When it comes to teens, motor vehicles are as dangerous as deadly weapons. According to the National Highway Traffic Safety Administration,motor vehicle crashes are the leading cause of death for 14-18 year olds in the United States. Unfortunately, however, far too many parents fail to take the time to talk with their teens about the many dangers of driving. October 18-24 is National Teen Driver Safety Week. In honor of this important week, we encourage you toteach your teens about safe driving.

5 Dangers Facing Teen Drivers When They Get Behind the Wheel

Most teens view driving a car or truck as a path to freedom. Finally, they are able to go where they want to go without having to rely on others for rides. Unfortunately, this luxury comes with significant dangers. The biggest risks facing teen drivers when they get behind the wheel include the following:

  • Using alcohol or drugs
  • Lack of seat belt use
  • Texting while driving
  • Speeding
  • Driving with extra passengers

National Teen Driver Safety Week falls during a month that presents its own unique risks.
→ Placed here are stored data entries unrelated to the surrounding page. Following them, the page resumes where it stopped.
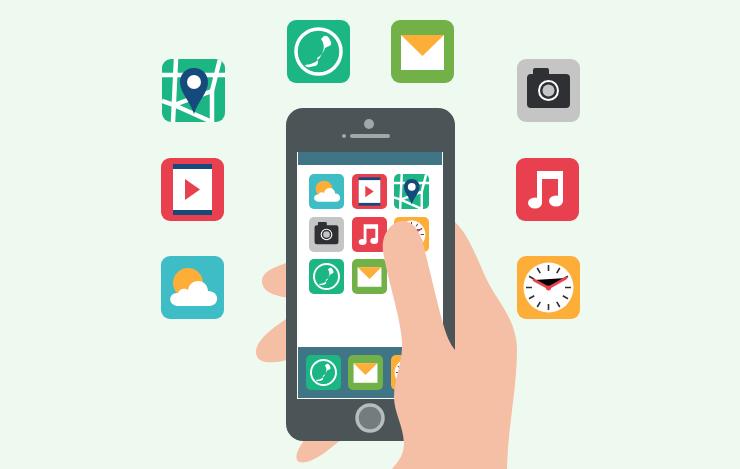
<!DOCTYPE html>
<html lang="en">
<head>
<meta charset="utf-8">
<title>Smartphone apps</title>
<style>
:root {
  --mint: #eefaf0;
  --skin: #f5bfa6;
  --body: #4b5557;
  --bar: #3f7584;
  --white: #fff;
  --green: #1bb684;
  --lime: #71b148;
  --red: #e8404f;
  --teal: #3fbdc6;
  --amber: #fdae38;
  --grey: #c5c5c5;
  --dark: #2e3034;
  --navy: #174a7c;
}
html, body { margin: 0; padding: 0; overflow: hidden; background: var(--mint); }
.scene { display: block; width: 740px; height: 469px; }
.mint { fill: var(--mint); }
.skin { fill: var(--skin); }
.body { fill: var(--body); }
.bar { fill: var(--bar); }
.white { fill: var(--white); }
.green { fill: var(--green); }
.lime { fill: var(--lime); }
.red { fill: var(--red); }
.teal { fill: var(--teal); }
.amber { fill: var(--amber); }
.grey { fill: var(--grey); }
.dark { fill: var(--dark); }
.navy { fill: var(--navy); }
.road { fill: none; stroke: var(--white); stroke-width: 4.5; }
.ring { fill: none; stroke: var(--white); stroke-width: 3.5; }
.tick { stroke: var(--dark); stroke-width: 1.6; }
.hand-mark { stroke: var(--red); stroke-width: 2.6; stroke-linecap: round; }
</style>
</head>
<body>
<svg class="scene" viewBox="0 0 740 469" role="img" aria-label="A hand holding a smartphone, surrounded by app icons">
  <defs>
    <clipPath id="tile-clip"><rect width="63" height="63" rx="9"/></clipPath>

    <symbol id="call" viewBox="0 0 63 63">
      <rect class="green" width="63" height="63" rx="9"/>
      <circle class="ring" cx="31.5" cy="31.5" r="22.5"/>
      <path class="white" d="M39 16 Q42 15 44 18 L46 22 Q47 25 44 26 L40 28 Q38 35 32 38 L33 42 Q33 45 30 46 L25 47 Q21 48 20 45 Q33 44 37 34 Q41 25 36 19 Z" transform="translate(-2)"/>
    </symbol>

    <symbol id="mail" viewBox="0 0 63 63">
      <rect class="lime" width="63" height="63" rx="9"/>
      <rect class="white" x="10" y="15" width="43" height="35"/>
      <path class="amber" d="M10 15 H53 L31.5 36 Z"/>
    </symbol>

    <symbol id="map" viewBox="0 0 63 63">
      <g clip-path="url(#tile-clip)">
        <rect class="green" width="63" height="63"/>
        <path class="road" d="M14 0 L11 63 M0 16 H63 M58 0 L50 32 V63 M0 42 L12 46 L50 63 M12 46 L50 32"/>
      </g>
      <path class="navy" d="M32 9 C40 9 46 15 46 23 C46 34 36 42 32 55 C28 42 18 34 18 23 C18 15 24 9 32 9 Z"/>
      <circle class="white" cx="32" cy="23" r="7"/>
    </symbol>

    <symbol id="camera" viewBox="0 0 63 63">
      <rect class="grey" width="63" height="63" rx="9"/>
      <rect class="dark" x="16" y="9" width="16" height="10" rx="2"/>
      <rect class="dark" x="10" y="15" width="43" height="34" rx="4"/>
      <circle class="white" cx="31.5" cy="31.5" r="10.5"/>
      <circle class="dark" cx="31.5" cy="31.5" r="8.5"/>
      <circle class="grey" cx="31.5" cy="31.5" r="6"/>
    </symbol>

    <symbol id="video" viewBox="0 0 63 63">
      <rect class="red" width="63" height="63" rx="9"/>
      <rect class="navy" x="12" y="6" width="39" height="51"/>
      <rect class="white" x="12" y="11" width="39" height="41"/>
      <path class="red" d="M24 21 L39 31.5 L24 42 Z"/>
    </symbol>

    <symbol id="music" viewBox="0 0 63 63">
      <rect class="red" width="63" height="63" rx="9"/>
      <path class="white" d="M21 13 H47 V43 H42 V21 H26 V45 H21 Z"/>
      <ellipse class="white" cx="19" cy="45" rx="7" ry="5.5"/>
      <ellipse class="white" cx="40" cy="43" rx="7" ry="5.5"/>
    </symbol>

    <symbol id="weather" viewBox="0 0 63 63">
      <rect class="teal" width="63" height="63" rx="9"/>
      <circle class="amber" cx="27" cy="27" r="15"/>
      <path class="white" d="M18 50 C6 50 7 36 17 37 C19 32 24 32 27 34 C29 22 46 22 47 35 C59 35 59 50 48 50 Z"/>
    </symbol>

    <symbol id="clock" viewBox="0 0 63 63">
      <rect class="amber" width="63" height="63" rx="9"/>
      <circle class="white" cx="31.5" cy="31.5" r="25"/>
      <g id="ticks">
        <path id="tick-pair" class="tick" d="M31.5 9 V15 M31.5 48 V54"/>
        <use href="#tick-pair" transform="rotate(30 31.5 31.5)"/>
        <use href="#tick-pair" transform="rotate(60 31.5 31.5)"/>
        <use href="#tick-pair" transform="rotate(90 31.5 31.5)"/>
        <use href="#tick-pair" transform="rotate(120 31.5 31.5)"/>
        <use href="#tick-pair" transform="rotate(150 31.5 31.5)"/>
      </g>
      <path class="hand-mark" d="M17 24 L31.5 32 L49 22"/>
      <circle class="red" cx="31.5" cy="32" r="2.5"/>
    </symbol>
  </defs>

  <rect class="mint" width="740" height="469"/>

  <g id="floating-icons">
    <use href="#call" x="287" y="20" width="63" height="63"/>
    <use href="#mail" x="391" y="20" width="63" height="63"/>
    <use href="#map" x="162" y="59" width="63" height="63"/>
    <use href="#video" x="161" y="158" width="63" height="63"/>
    <use href="#weather" x="161" y="256" width="63" height="63"/>
    <use href="#camera" x="517" y="59" width="63" height="63"/>
    <use href="#music" x="516" y="158" width="63" height="63"/>
    <use href="#clock" x="517" y="256" width="63" height="63"/>
  </g>

  <g id="hand-back" class="skin">
    <path d="M300 258 L286 263 C276 267 262 271 262 281 C262 292 274 297 300 299 Z"/>
    <path d="M300 310 C283 321 256 337 256 352 C256 365 274 365 300 356 Z"/>
    <path d="M306 438 C298 448 295 455 297 460 C301 466 314 460 323 454 L346 436 Z"/>
    <path d="M446 216 L455 222 C468 234 476 256 486 278 C496 300 516 318 517 348 C517 390 508 425 507 469 H440 Z"/>
  </g>

  <g id="phone">
    <rect class="body" x="286" y="108" width="169" height="333" rx="17"/>
    <circle cx="369" cy="124" r="5" fill="#a0a8aa"/>
    <circle cx="344" cy="136" r="2" fill="#a0a8aa"/>
    <rect x="350" y="134" width="40" height="4" rx="2" fill="#a0a8aa"/>
    <rect class="white" x="297" y="152" width="146" height="247"/>
    <rect class="bar" x="298" y="152" width="144" height="13"/>
    <rect class="bar" x="298" y="347" width="144" height="51"/>
    <circle cx="370" cy="418" r="13" fill="#737c7e" stroke="#b7bcbd" stroke-width="3.5"/>
  </g>

  <g id="home-screen">
    <use href="#weather" x="309" y="174" width="35" height="35"/>
    <use href="#video" x="352" y="174" width="35" height="35"/>
    <use href="#map" x="394" y="174" width="35" height="35"/>
    <use href="#camera" x="309" y="217" width="35" height="35"/>
    <use href="#music" x="352" y="217" width="35" height="35"/>
    <use href="#clock" x="394" y="217" width="35" height="35"/>
    <use href="#call" x="309" y="259" width="35" height="35"/>
    <use href="#mail" x="352" y="259" width="35" height="35"/>
  </g>

  <g id="dock">
    <use href="#call" x="306" y="355" width="35" height="35"/>
    <use href="#mail" x="348" y="355" width="35" height="35"/>
    <use href="#clock" x="391" y="355" width="35" height="35"/>
  </g>

  <path id="thumb" class="skin" d="M403 221 C412 221 418 229 422 240 C428 262 434 290 442 320 C446 335 450 344 455 350 L470 340 V469 H392 C398 462 404 455 404 443 C403 425 394 412 394 397 C394 378 403 362 402 343 C401 318 388 282 383 251 C381 235 391 221 403 221 Z"/>
</svg>
</body>
</html>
As we all know, October means Halloween, a fun and exciting holiday enjoyed by all. Unfortunately, however, this holiday can also add to the danger when it comes to teens and car accidents. Help your teen avoid a crash by sharing the following important tips:

  1. Stay extra alert. On Halloween, parents and kids are out in abundance, walking on darkened roads as they trick-or-treat. They may be difficult to see. It is important to use added vigilance to avoid an accident.
  2. Slow your speed. With more people out and more vehicles on the road, it is important to give yourself enough time to react in the event the unexpected occurs.
  3. Do not drive if you are tired or distracted. Driving under these conditions makes it more difficult to prevent an accident. It is also more important than ever to avoid using a cell phone, navigational system, or the radio while operating the car since it may lead to distracted driving.
  4. Make sure you can see clearly. If your Halloween costume impairs your vision, take it off until you arrive at your destination.
  5. Use a designated driver or avoid drinking at Halloween parties. Driving while under the influence of alcohol is never a good idea, but this is especially true on Halloween, when there are an increased number of pedestrians and cars on the roadways.

Enjoy the beautiful fall this October, but help keep your teen safe by communicating about the importance of safe driving. We encourage you to share a link to this article on Facebook and Twitter today!